▸ What you need to do: Scan the listing below for the word "stroke", then copy each line that has it.

▸ Data supplied:
_ _ _ _

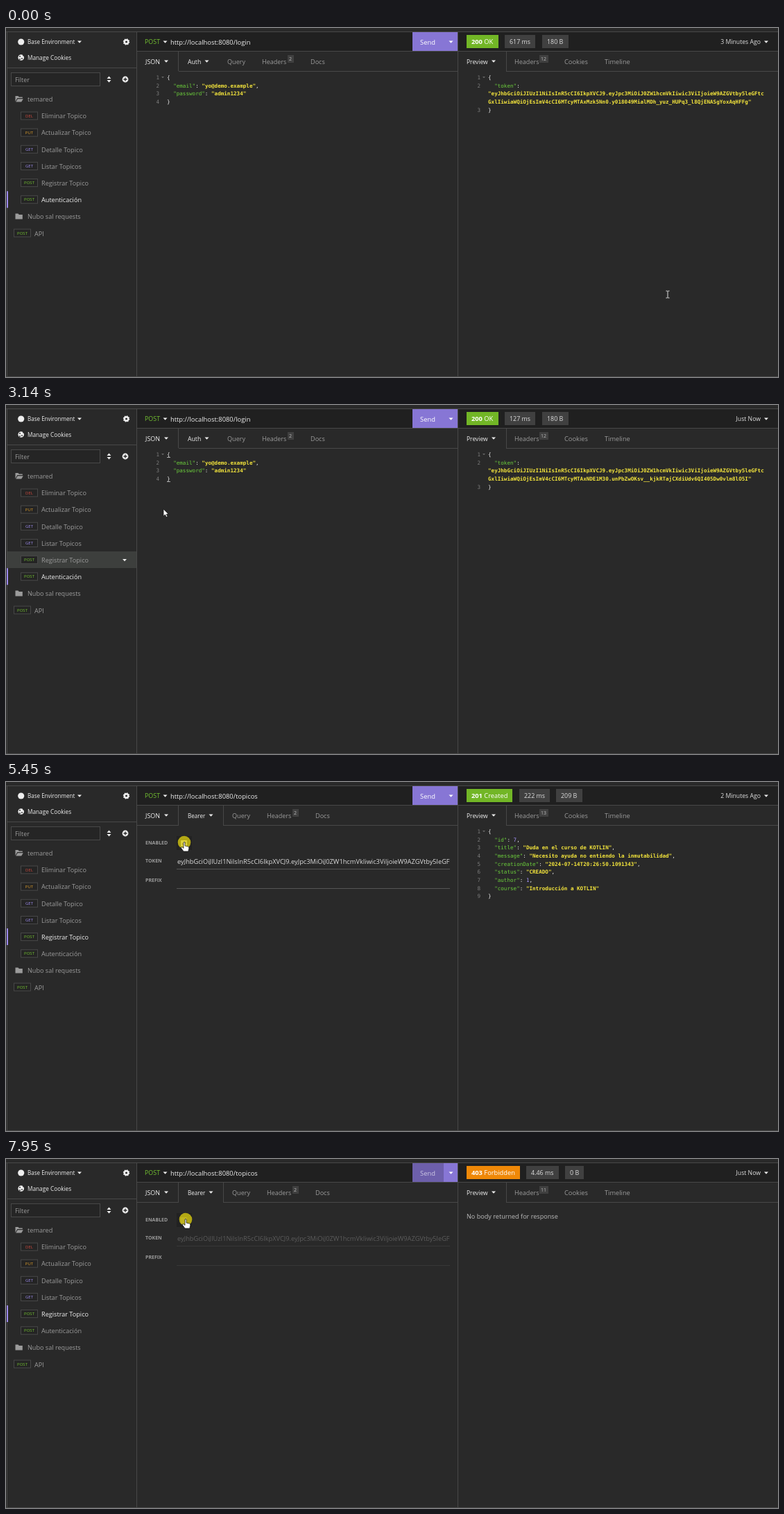
Recreate the animation shown at these times as an HTML page. Size 1113 by 503 pixels, loop 8 s.

```html
<!DOCTYPE html>
<html lang="es">
<head>
<meta charset="utf-8">
<title>API client</title>
<style>
html, body { margin: 0; width: 100%; height: 100%; overflow: hidden; background: #292929; }
svg { display: block; width: 100vw; height: 100vh; font-family: "Open Sans", "Noto Sans", sans-serif; }
.code { font: 7.6px "DejaVu Sans Mono", monospace; }
.b { font-weight: bold; }
</style>
</head>
<body>
<svg viewBox="0 0 1113 503">
  <defs><clipPath id="field"><rect x="246" y="100" width="394" height="30"/></clipPath></defs>
  <g id="base"></g>
  <g id="live"></g>
  <g id="pointer"></g>
</svg>
<script>
const LOOP = 8000;
const GREEN = '#74c331', PURPLE = '#8776d5', LILAC = '#9d8bf0', WHITE = '#eee', GREY = '#9b9b9b', LINE = '#484848';
const HEAD = 'eyJhbGciOiJIUzI1NiIsInR5cCI6IkpXVCJ9.eyJpc3MiOiJ0ZW1hcmVkIiwic3ViIjoieW9AZGVtby5leGFtc';
const TAIL = 'GxlIiwiaWQiOjEsImV4cCI6MTcyMTAx';
const SIGNED = ['Mzk5Nn0.y018049MialMDh_yuz_HUPq3_l8QjENASgYoxAqHFFg', 'NDE1M30.unPbZwOKsv__kjkRTajCXdiUdv6QI405Dw0vlm8lO5I'];

const $ = id => document.getElementById(id);
const rect = (x, y, w, h, fill, more = '') => `<rect x="${x}" y="${y}" width="${w}" height="${h}" fill="${fill}" ${more}/>`;
const text = (x, y, s, size, fill = WHITE, more = '') => `<text x="${x}" y="${y}" font-size="${size}" fill="${fill}" ${more}>${s}</text>`;
const path = (d, fill, more = '') => `<path d="${d}" fill="${fill}" ${more}/>`;
const circle = (x, y, r, fill, more = '') => `<circle cx="${x}" cy="${y}" r="${r}" fill="${fill}" ${more}/>`;
const caret = (x, y, fill = WHITE, r = 3) => path(`M${x - r} ${y - r / 2}h${2 * r}l${-r} ${r * 1.1}z`, fill);
const span = (s, fill, bold) => `<tspan fill="${fill}"${bold ? ' class="b"' : ''}>${s}</tspan>`;
const hline = (x, y, w, fill = LINE) => rect(x, y, w, 1, fill);
const vline = (x, y, h, fill = LINE) => rect(x, y, 1, h, fill);

// Each line: [number, indent, key, value, ending]
function code(x, lines) {
  return lines.map(([n, indent, key, val, end = ''], i) => {
    const y = 74 + i * 11.65;
    const body = (key ? span(`"${key}"`, '#6ccf3c') + ': ' : '') +
      (val ? span(val, /^\d$/.test(val) ? '#a896ff' : '#f4e53c', !/^\d$/.test(val)) : '') + end;
    return text(x - 11, y, n, 7.6, '#7c7c7c', 'class="code" text-anchor="end"') +
      (n === 1 ? caret(x - 6, y - 3, '#666', 2) : '') +
      text(x + indent * 4.575, y, body, 7.6, WHITE, 'class="code"');
  }).join('');
}

function object(x, fields) {
  const rows = fields.map(([k, v], i) => [i + 2, 2, k, v, i < fields.length - 1 ? ',' : '']);
  return code(x, [[1, 0, '', '', '{'], ...rows, [fields.length + 2, 0, '', '', '}']]);
}

function badge(x, y, method) {
  const fill = { DEL: '#cf4a3e', PUT: '#d99a2b', GET: LILAC, POST: GREEN }[method];
  return rect(x + .5, y - 5.5, 24, 11, '#242424', `stroke="${LINE}"`) +
    text(x + 12.5, y + 2.2, method, 6, fill, 'text-anchor="middle"');
}

const ITEMS = [['DEL', 'Eliminar Topico'], ['PUT', 'Actualizar Topico'], ['GET', 'Detalle Topico'],
  ['GET', 'Listar Topicos'], ['POST', 'Registrar Topico'], ['POST', 'Autenticación']];

function base() {
  const folder = (y, open) => path(`M13.5 ${y - 4}h4l1.3 1.5h5v${open ? 1.5 : 6.5}h${open ? -7.5 : -10.3}${open ? 'l-2.8 5' : ''}z`, GREY) +
    (open ? path(`M16.8 ${y + .2}h8l-2.6 4.3h-8z`, GREY) : '');
  return rect(0, 0, 1113, 503, '#292929') + rect(189, 6, 924, 27, '#202020') +
    hline(0, 5, 1113) + hline(0, 502, 1113) + vline(1, 5, 498) + vline(188, 5, 498) + vline(651, 5, 498) +
    hline(189, 33, 924) + hline(2, 57, 186) +
    circle(21.7, 20, 4.6, WHITE) + text(31, 23, 'Base Environment', 8.05) + caret(106, 20) +
    circle(173.5, 20, 2.7, 'none', 'stroke="#eee" stroke-width="2.4"') +
    circle(173.5, 20, 4, 'none', 'stroke="#eee" stroke-width="1.4" stroke-dasharray="1.6 1.54"') +
    circle(21.7, 42.5, 4.3, WHITE) + [[20, 41], [23, 44], [20, 45], [25, 39.5]].map(([x, y]) => circle(x, y, .9, '#292929')).join('') +
    text(31, 45.5, 'Manage Cookies', 8.25) +
    rect(7.5, 64.5, 128, 19, '#252525', `stroke="${LINE}"`) + text(13, 77.5, 'Filter', 8.9, GREY) +
    path('M145.5 73l3-3.5 3 3.5zM145.5 75l3 3.5 3-3.5z', WHITE) +
    circle(172, 74, 4.4, WHITE) + path('M172 71.5v5M169.5 74h5', 'none', 'stroke="#292929" stroke-width="1.3"') +
    folder(102, true) + text(31, 106, 'temared', 9.2, GREY) +
    folder(271.5, false) + text(31, 275, 'Nubo sal requests', 9.1, GREY) +
    badge(11, 295.5, 'POST') + text(41, 299.5, 'API', 9.1, GREY) +
    text(200, 23, 'POST', 8.9, GREEN) + caret(229.5, 20);
}

function sidebar(active, hover) {
  const row = hover ? rect(2, 211, 186, 24, '#3d3f3d') + caret(171, 223.5) : '';
  return row + rect(1, 211 + (active - 4) * 24.2, 2, 24, LILAC) + ITEMS.map(([method, name], i) => {
    const y = 126.5 + i * 24.15;
    return badge(21, y, method) + text(51, y + 3.7, name, 9.15, i === active ? WHITE : GREY);
  }).join('');
}

const count = (x, n) => rect(x, 39, n > 9 ? 13 : 9, 11, '#404040') + text(x + 2, 47.2, n, 7, '#bbb');

function requestTabs(topic, bearer, hover) {
  const x = topic ? 326 : 319, edge = bearer ? 313 : 249;
  return (hover ? rect(249, 34, 65, 28, '#4a4a4a') : '') +
    text(201, 51.5, 'JSON', 9) + caret(231, 48) +
    text(262, 51.5, topic ? 'Bearer' : 'Auth', topic ? 8.1 : 8.7) + caret(topic ? 295.5 : 289.5, 48) +
    text(x, 52, 'Query', 9.1, GREY) + text(x + 50, 52, 'Headers', 9, GREY) + count(x + 87, 2) + text(x + 120, 52, 'Docs', 9.1, GREY) +
    vline(248, 34, 28) + (bearer ? vline(313, 34, 28) + hline(189, 62, 60) : '') + hline(edge, 62, 651 - edge);
}

function authPanel(on, hover) {
  const label = (y, s) => text(201, y, s, 7, GREY, 'class="b"');
  const rule = on ? '#555' : '#383838';
  return label(90, 'ENABLED') + label(116, 'TOKEN') + label(144, 'PREFIX') +
    (hover ? rect(246, 78, 22, 20, '#222') : '') +
    rect(252, 84, 9, 9, on ? WHITE : '#606060', 'rx="1"') +
    (on ? path('M254 88.5l2 2 3.4-4', 'none', 'stroke="#292929" stroke-width="1.3"') : '') +
    text(247, 118, HEAD + TAIL, 9.25, on ? '#ddd' : '#5c5c5c', 'clip-path="url(#field)"') +
    hline(246, 125, 394, rule) + hline(246, 153, 394, rule);
}

const token = i => code(695, [[1, 0, '', '', '{'], [2, 2, 'token', ''], ['', 0, '', '"' + HEAD],
  ['', 0, '', TAIL + SIGNED[i] + '"'], [3, 0, '', '', '}']]);

const TITLE = '"Duda en el curso de KOTLIN"', MESSAGE = '"Necesito ayuda no entiendo la inmutabilidad"', COURSE = '"Introducción a KOTLIN"';
const topicBody = [['title', TITLE], ['message', MESSAGE], ['course', COURSE]];
const topicReply = [['id', '7'], ['title', TITLE], ['message', MESSAGE], ['creationDate', '"2024-07-14T20:26:50.1091343"'],
  ['status', '"CREADO"'], ['author', '1'], ['course', COURSE]];

// Pill columns: x, width, label
const REPLIES = [
  { code: '200', word: 'OK', w: 46, pills: [[719, 44, '617 ms'], [773, 38, '180 B']], ago: '3 Minutes Ago', headers: 12, body: token(0) },
  { code: '200', word: 'OK', w: 46, pills: [[719, 44, '127 ms'], [773, 38, '180 B']], ago: 'Just Now', headers: 12, body: token(1) },
  { code: '201', word: 'Created', w: 66, pills: [[740, 44, '222 ms'], [793, 38, '209 B']], ago: '2 Minutes Ago', headers: 13, body: object(695, topicReply) },
  { code: '403', word: 'Forbidden', w: 77, fill: '#ef8807', pills: [[750, 47, '4.46 ms'], [806, 27, '0 B']], ago: 'Just Now', headers: 11,
    body: text(664, 85.5, 'No body returned for response', 9.1, '#bbb') }
];

function response(r) {
  return rect(664, 10, r.w, 19, r.fill || '#72b626') +
    text(671, 23.3, span(r.code, '#fff', true) + ' ' + r.word, 9.3, '#fff') +
    r.pills.map(([x, w, s]) => rect(x, 10, w, 19, '#404040') + text(x + 7, 23.3, s, 8.9, '#ddd')).join('') +
    text(1088, 23, r.ago, 8.7, '#ddd', 'text-anchor="end"') + caret(1096, 20) +
    text(664, 51.5, 'Preview', 8.5) + caret(703, 48) + vline(721, 34, 28) + hline(721, 62, 392) +
    text(733, 52, 'Headers', 9.1, GREY) + count(769, r.headers) +
    text(805, 52, 'Cookies', 9.3, GREY) + text(863, 52, 'Timeline', 9.25, GREY) + r.body;
}

function sendButton(dark) {
  return rect(586, 6, 45, 27, dark ? '#6d5fab' : PURPLE) + rect(631, 6, 20, 27, PURPLE) +
    text(597, 23.5, 'Send', 9.4, dark ? '#cdc8e4' : '#fff') + caret(641.5, 20, '#fff');
}

const between = (t, a, b) => t >= a && t < b;

function scene(t) {
  const topic = t >= 3260, bearer = t >= 4220;
  const overBox = between(t, 5250, 6000) || t >= 7820;
  const left = bearer ? authPanel(t < 5500, overBox) : topic ? object(232, topicBody)
    : object(232, [['email', '"yo@demo.example"'], ['password', '"admin1234"']]) +
      (t >= 700 ? hline(232, 75, 5, '#aaa') + hline(232, 110, 5, '#aaa') : '');
  const reply = t < 1480 ? 0 : t < 3260 ? 1 : t < 6340 ? 2 : 3;
  return sidebar(topic ? 4 : 5, between(t, 2860, 3260)) +
    text(237, 23.5, 'http://localhost:8080/' + (topic ? 'topicos' : 'login'), 9.4) +
    sendButton(between(t, 850, 1700) || t >= 6000) +
    requestTabs(topic, bearer, between(t, 4080, 4800)) + left + response(REPLIES[reply]);
}

// Pointer stops: time, x, y
const STOPS = [[0, 954, 384], [60, 954, 384], [130, 803, 190], [320, 803, 190], [900, 620, 26], [1400, 620, 26], [1890, 722, 72],
  [1970, 722, 72], [2760, 75, 243], [2830, 75, 243], [2960, 90, 226], [3140, 227, 150], [3610, 278, 50], [4200, 278, 50],
  [4700, 312, 98.5], [4830, 285, 93], [4900, 285, 93], [5250, 257, 87], [5500, 257, 87], [5850, 633, 30], [6180, 618, 26],
  [6320, 618, 26], [6450, 644, 62.5], [6930, 606, 80], [7080, 606, 80], [7880, 259, 87], [8000, 259, 87]];
const CLICKS = [1290, 2960, 4090, 5400, 6200, 7940];

function place(t) {
  const i = STOPS.findIndex(s => s[0] > t), [t0, x0, y0] = STOPS[i - 1], [t1, x1, y1] = STOPS[i];
  const u = (t - t0) / (t1 - t0), k = u * u * (3 - 2 * u);
  return [x0 + (x1 - x0) * k, y0 + (y1 - y0) * k];
}

function pointer(t) {
  const [x, y] = place(t);
  const hand = x < 188 || (y < 34 && between(x, 586, 652)) || (between(y, 34, 62) && x < 460) ||
    (between(x, 246, 268) && between(y, 78, 98));
  const edge = 'stroke="#111" stroke-width=".7" stroke-linejoin="round"';
  const shape = hand ? path('M-1 0Q0-1.2 1 0V5L5.5 6Q7 6.5 6.8 8.5L5.8 13H-1L-4.6 8Q-4.6 6.3-3 6.7L-1 8.5Z', '#fff', edge)
    : x > 695 && y > 62 ? path('M-2.5-5H-.5L0-4.5.5-5H2.5M0-4.5V4.5M-2.5 5H-.5L0 4.5.5 5H2.5', 'none', 'stroke="#ddd"')
    : path('M0 0V10.2L2.4 8 4.1 11.6 5.9 10.8 4.2 7.3H7.3Z', '#fff', edge);
  const ring = CLICKS.some(c => between(t, c, c + 130)) ? circle(0, 0, 9.3, '#d8cb12', 'opacity=".8"') : '';
  return `<g transform="translate(${x} ${y})">${ring}${shape}</g>`;
}

$('base').innerHTML = base();
let shown;
function frame() {
  const t = performance.now() % LOOP, next = scene(t);
  if (next !== shown) $('live').innerHTML = shown = next;
  $('pointer').innerHTML = pointer(t);
  requestAnimationFrame(frame);
}
frame();
</script>
</body>
</html>
```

_ _ _ _

▸ Response:
  return rect(x + .5, y - 5.5, 24, 11, '#242424', `stroke="${LINE}"`) +
    circle(173.5, 20, 2.7, 'none', 'stroke="#eee" stroke-width="2.4"') +
    circle(173.5, 20, 4, 'none', 'stroke="#eee" stroke-width="1.4" stroke-dasharray="1.6 1.54"') +
    rect(7.5, 64.5, 128, 19, '#252525', `stroke="${LINE}"`) + text(13, 77.5, 'Filter', 8.9, GREY) +
    circle(172, 74, 4.4, WHITE) + path('M172 71.5v5M169.5 74h5', 'none', 'stroke="#292929" stroke-width="1.3"') +
    (on ? path('M254 88.5l2 2 3.4-4', 'none', 'stroke="#292929" stroke-width="1.3"') : '') +
  const edge = 'stroke="#111" stroke-width=".7" stroke-linejoin="round"';
    : x > 695 && y > 62 ? path('M-2.5-5H-.5L0-4.5.5-5H2.5M0-4.5V4.5M-2.5 5H-.5L0 4.5.5 5H2.5', 'none', 'stroke="#ddd"')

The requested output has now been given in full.